▶ **Task brief**
Whenever a line below includes the word "function", copy that line.

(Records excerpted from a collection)
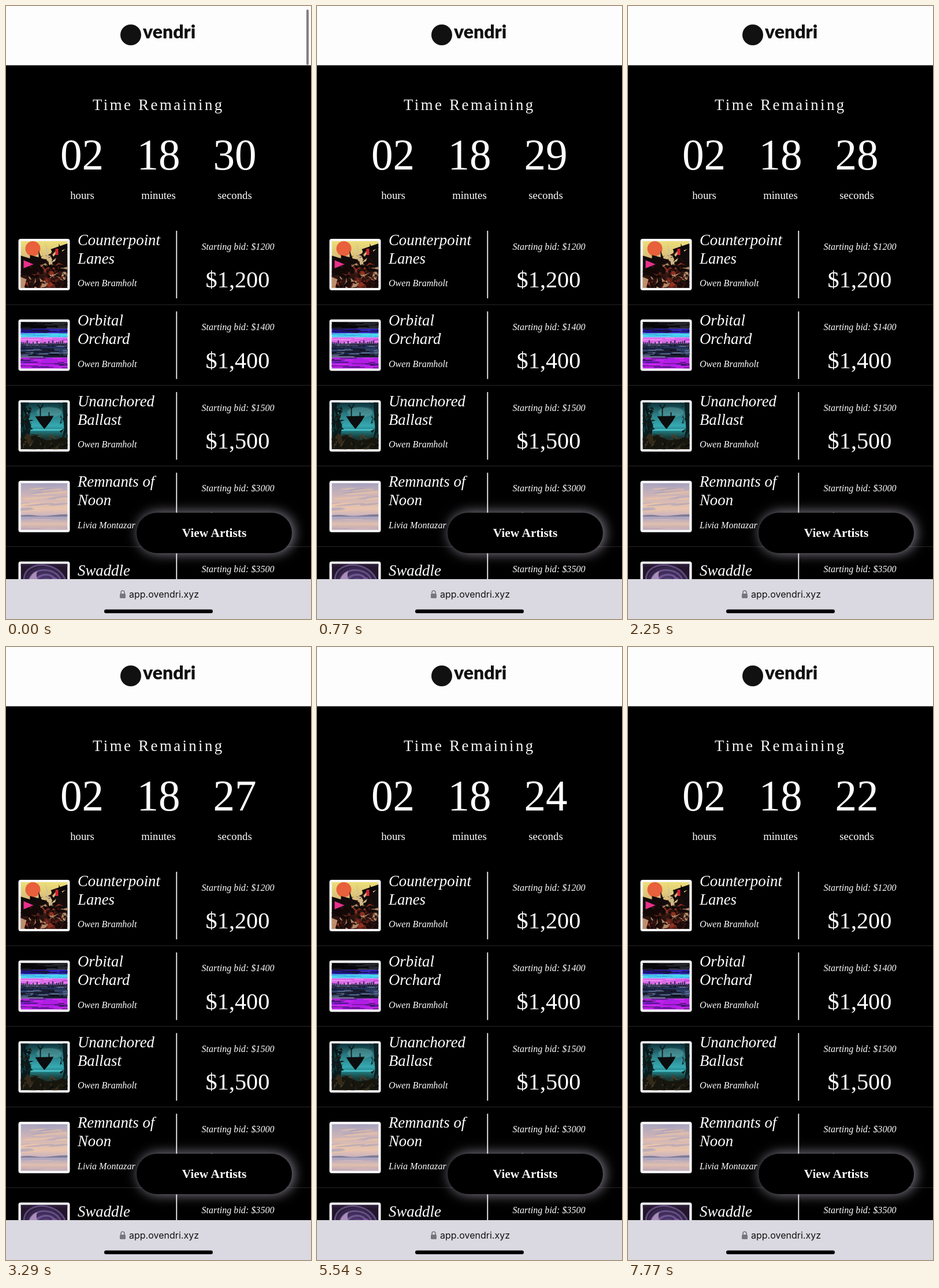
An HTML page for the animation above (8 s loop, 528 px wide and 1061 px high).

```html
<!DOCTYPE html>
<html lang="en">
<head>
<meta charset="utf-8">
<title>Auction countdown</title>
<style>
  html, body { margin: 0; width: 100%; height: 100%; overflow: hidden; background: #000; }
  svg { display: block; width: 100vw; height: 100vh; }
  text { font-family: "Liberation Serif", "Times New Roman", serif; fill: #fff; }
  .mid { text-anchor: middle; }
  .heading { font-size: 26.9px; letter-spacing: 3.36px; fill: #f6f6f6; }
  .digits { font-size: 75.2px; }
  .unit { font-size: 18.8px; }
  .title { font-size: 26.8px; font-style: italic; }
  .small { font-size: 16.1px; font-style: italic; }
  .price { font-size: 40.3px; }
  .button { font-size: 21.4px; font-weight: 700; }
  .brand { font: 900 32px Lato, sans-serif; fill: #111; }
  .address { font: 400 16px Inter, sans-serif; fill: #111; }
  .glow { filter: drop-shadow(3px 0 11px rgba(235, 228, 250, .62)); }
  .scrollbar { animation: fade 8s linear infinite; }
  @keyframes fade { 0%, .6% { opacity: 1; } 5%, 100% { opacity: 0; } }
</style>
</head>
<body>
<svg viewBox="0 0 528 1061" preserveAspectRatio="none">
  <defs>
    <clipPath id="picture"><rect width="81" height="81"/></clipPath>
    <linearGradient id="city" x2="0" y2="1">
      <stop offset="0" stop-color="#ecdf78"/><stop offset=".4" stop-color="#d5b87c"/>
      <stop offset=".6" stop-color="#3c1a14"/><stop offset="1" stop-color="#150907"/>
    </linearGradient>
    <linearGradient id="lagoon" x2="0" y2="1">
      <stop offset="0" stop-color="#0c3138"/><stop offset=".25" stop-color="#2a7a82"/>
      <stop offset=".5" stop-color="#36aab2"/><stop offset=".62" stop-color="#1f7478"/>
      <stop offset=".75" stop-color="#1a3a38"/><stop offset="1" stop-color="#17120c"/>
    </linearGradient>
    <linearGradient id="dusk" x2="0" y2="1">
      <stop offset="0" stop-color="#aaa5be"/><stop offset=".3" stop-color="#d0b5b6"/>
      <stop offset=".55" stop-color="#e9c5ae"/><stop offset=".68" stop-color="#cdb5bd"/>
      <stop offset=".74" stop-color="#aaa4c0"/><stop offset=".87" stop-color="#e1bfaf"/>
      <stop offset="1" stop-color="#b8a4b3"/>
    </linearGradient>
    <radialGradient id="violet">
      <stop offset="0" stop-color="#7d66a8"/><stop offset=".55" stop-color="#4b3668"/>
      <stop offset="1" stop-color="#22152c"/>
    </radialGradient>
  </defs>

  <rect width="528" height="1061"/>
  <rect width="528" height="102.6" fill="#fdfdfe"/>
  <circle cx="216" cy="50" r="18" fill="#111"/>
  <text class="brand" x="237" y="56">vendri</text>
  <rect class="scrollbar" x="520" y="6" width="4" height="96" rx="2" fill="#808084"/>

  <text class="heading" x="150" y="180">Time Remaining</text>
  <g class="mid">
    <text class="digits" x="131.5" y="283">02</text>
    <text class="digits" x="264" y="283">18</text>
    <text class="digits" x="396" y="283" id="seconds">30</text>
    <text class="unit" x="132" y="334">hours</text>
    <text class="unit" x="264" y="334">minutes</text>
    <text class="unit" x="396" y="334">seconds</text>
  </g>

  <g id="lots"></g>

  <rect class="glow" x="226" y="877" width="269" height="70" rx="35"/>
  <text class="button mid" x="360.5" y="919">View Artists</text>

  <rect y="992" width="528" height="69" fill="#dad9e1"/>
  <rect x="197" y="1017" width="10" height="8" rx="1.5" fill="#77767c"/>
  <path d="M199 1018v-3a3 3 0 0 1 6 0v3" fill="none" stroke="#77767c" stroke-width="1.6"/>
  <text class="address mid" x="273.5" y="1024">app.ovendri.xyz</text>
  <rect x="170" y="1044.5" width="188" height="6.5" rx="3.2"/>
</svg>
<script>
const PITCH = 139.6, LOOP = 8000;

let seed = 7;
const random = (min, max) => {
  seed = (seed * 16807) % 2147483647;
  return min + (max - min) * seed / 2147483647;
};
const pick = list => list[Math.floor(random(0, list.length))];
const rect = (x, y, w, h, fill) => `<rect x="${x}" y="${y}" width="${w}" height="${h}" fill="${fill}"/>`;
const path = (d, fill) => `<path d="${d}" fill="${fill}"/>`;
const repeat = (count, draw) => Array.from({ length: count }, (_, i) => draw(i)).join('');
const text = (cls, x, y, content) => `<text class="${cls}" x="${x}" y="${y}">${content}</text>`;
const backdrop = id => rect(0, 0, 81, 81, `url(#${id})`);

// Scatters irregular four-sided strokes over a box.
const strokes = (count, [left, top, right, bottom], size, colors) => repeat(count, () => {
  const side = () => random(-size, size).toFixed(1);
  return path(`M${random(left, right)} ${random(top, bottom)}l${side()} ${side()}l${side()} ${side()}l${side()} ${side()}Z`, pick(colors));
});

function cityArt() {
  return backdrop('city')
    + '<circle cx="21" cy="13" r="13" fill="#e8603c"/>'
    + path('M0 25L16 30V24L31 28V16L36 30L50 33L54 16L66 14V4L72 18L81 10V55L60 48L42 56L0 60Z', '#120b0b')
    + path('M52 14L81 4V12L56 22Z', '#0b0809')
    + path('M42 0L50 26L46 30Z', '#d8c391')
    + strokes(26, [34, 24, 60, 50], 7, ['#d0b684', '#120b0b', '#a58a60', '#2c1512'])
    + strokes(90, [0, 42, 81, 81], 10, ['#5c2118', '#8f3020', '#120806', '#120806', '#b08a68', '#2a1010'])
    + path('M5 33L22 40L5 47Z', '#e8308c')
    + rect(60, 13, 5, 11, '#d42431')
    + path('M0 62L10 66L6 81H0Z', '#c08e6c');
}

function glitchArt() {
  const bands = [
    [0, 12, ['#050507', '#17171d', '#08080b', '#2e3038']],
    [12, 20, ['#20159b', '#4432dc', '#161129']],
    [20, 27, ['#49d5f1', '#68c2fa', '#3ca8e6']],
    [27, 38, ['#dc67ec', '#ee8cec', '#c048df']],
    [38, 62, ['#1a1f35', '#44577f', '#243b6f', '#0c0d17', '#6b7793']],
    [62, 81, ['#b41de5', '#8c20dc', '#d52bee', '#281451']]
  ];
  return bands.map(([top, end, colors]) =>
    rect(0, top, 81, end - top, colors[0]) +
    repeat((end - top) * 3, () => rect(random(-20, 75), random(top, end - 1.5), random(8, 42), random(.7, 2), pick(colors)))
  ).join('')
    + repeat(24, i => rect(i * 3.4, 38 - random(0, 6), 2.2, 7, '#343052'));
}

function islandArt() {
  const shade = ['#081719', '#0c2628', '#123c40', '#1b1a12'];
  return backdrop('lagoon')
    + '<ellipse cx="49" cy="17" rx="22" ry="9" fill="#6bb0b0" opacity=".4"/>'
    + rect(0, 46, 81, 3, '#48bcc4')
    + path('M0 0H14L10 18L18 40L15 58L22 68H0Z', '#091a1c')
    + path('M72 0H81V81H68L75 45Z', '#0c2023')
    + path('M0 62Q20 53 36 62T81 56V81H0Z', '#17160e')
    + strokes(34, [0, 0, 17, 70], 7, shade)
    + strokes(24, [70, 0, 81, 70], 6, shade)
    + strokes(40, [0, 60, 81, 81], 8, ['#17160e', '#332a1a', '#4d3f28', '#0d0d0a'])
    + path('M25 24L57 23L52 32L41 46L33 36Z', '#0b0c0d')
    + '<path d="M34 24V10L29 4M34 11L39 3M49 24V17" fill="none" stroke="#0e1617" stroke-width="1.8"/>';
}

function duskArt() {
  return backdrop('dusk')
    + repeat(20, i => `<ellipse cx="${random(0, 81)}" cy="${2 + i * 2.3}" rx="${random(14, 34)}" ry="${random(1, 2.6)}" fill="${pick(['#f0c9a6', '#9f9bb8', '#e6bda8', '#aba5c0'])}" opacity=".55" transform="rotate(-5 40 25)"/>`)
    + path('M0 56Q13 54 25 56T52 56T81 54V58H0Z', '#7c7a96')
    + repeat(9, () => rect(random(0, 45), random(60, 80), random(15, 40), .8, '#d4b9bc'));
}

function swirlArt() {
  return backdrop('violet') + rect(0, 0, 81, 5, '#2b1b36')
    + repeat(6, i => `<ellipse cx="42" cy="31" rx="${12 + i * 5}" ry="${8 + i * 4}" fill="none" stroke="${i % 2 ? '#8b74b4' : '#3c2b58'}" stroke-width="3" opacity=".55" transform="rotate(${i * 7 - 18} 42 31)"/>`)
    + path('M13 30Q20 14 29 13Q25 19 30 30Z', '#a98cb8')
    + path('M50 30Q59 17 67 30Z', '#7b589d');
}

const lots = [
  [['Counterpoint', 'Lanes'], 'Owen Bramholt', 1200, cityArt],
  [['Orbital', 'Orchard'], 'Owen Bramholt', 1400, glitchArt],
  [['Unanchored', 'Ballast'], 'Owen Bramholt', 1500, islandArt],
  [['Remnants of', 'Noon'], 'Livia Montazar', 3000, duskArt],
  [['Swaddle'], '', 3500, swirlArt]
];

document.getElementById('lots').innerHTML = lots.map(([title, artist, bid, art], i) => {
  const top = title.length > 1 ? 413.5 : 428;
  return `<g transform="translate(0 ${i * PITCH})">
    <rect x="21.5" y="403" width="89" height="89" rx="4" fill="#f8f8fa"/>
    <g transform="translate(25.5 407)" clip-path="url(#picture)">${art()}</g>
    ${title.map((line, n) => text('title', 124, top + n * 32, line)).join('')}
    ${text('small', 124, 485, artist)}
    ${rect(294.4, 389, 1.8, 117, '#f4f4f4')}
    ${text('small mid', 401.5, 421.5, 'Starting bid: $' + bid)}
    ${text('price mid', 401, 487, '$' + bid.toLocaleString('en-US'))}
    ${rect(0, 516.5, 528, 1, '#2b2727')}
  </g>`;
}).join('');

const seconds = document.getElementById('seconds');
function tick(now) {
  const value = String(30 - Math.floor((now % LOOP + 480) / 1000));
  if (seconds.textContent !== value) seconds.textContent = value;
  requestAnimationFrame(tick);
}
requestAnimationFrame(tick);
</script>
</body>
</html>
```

▶ **Solution to this task**
function cityArt() {
function glitchArt() {
function islandArt() {
function duskArt() {
function swirlArt() {
function tick(now) {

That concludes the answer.